**Operational Amplifiers**

Operational Amplifier Stages
Inverting Amplifier
Non-Inverting Amplifier
Summing Amplifier

## Introduction

The name operational amplifier was originally adopted for a series of high performance

**DC** amplifiers used in analog computers. These amplifiers were used to perform

**mathematical operations** applicable to analog computation such as

**summation** ,

**scaling**,

**subtraction**,

**integrating**, etc .

## Equivalent Circuit for an Ideal Operational Amplifier

**(1)** The voltage gain is infinity,

** A**_{vo} = ∞ .

**(2)** The input resistance is infinity,

**r**_{in} = ∞ .

**(3)** The output resistance is zero,

**r**_{o} = 0 .

**(4)** The bandwidth is infinity,

**BW = ∞** .

**(5)** There is zero input offset voltage,

**E**_{o} = 0 if E_{in} = 0 .

## Input Stage

The input stage is a

**dual input**,

**balanced output differential amplifier**.
It has 2 inputs V

_{in1} and V

_{in2} which are applied at the bases B1 and B2
of transistors Q

_{1} and Q

_{2} .The output V

_{0} is measured between the two collectors
C

_{1} and C

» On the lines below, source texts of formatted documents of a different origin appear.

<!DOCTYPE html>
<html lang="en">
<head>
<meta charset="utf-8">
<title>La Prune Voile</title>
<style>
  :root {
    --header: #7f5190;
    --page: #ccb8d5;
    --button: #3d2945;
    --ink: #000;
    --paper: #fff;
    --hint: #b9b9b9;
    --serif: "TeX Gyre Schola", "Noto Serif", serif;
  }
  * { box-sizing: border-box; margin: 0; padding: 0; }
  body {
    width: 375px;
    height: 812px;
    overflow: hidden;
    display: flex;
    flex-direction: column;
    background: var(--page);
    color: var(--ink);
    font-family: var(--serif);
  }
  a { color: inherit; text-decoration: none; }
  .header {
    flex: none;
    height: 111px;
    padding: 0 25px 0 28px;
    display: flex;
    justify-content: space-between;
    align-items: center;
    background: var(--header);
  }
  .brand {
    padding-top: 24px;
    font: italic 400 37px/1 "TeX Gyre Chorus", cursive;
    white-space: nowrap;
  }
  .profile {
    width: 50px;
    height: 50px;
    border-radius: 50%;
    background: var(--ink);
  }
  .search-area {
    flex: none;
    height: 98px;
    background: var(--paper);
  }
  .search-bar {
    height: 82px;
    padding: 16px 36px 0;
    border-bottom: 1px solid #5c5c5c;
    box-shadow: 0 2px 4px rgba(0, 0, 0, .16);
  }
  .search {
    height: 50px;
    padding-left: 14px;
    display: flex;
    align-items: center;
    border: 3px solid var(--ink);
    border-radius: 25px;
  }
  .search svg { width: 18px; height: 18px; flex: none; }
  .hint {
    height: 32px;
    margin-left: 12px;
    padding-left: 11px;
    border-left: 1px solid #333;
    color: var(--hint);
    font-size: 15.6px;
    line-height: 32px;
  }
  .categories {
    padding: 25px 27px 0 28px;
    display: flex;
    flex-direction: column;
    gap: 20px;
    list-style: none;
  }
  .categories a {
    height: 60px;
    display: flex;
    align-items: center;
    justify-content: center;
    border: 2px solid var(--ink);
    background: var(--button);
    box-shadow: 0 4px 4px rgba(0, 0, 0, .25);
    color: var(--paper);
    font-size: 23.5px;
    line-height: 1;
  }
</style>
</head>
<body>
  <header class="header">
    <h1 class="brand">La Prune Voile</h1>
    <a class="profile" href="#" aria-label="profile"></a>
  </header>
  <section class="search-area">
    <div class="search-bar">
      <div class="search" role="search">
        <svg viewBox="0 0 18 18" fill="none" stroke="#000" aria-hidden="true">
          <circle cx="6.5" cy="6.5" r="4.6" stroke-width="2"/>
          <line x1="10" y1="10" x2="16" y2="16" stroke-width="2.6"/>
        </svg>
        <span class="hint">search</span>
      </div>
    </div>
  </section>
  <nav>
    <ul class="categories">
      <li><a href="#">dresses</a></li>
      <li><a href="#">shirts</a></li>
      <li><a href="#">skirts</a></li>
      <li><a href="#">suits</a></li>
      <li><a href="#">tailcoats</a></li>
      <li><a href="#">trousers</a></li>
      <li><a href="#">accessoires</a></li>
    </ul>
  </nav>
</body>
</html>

_{2} which are at the same dc potential.Because of the equal dc
potential at the two collectors with respect to ground, the output is
referred to as balanced output.

##
Intermediate Stage

The next stage is

**dual input, unbalanced output difference amplifier**.
Here two input signals are used however the output is measured at only
one of the two collectors with reference to ground. The output is
referred to as an

**unbalanced** output because the collector at which
the output voltage is measured is at some finite dc potential with
reference to ground. In other words, there is some

**dc voltage** at the
output terminal without any input signal applied

One of the most common applications is the simple inverting amplifier.
The output is inverted, and the gain is determined by the

**ratio** of the

**feedback** resistor

**(R**_{f}) to the

**input** resistor

**(R**_{in}).

Another common configuration is the non-inverting amplifier, where the output
signal is

**not inverted** . In this circuit, the input voltage is applied to the
positive input of the op amp, and a fraction of the output signal is applied
to the negative input from the

**(R**_{f}) -

**(R**_{in}) **voltage divider** .

This is a special case of the inverting amplifier, as it gives an inverted output
which is equal to the weighted

**algebraic sum** of all inputs. If the input resistors,
and the feedback resistor are chosen to be

**equal** , the output is simply the

**negative
sum** of the inputs. Since there is no interaction between inputs, the operations
of summing and weighting is very easily done.

R5 = R1 || R2 || R3 || R4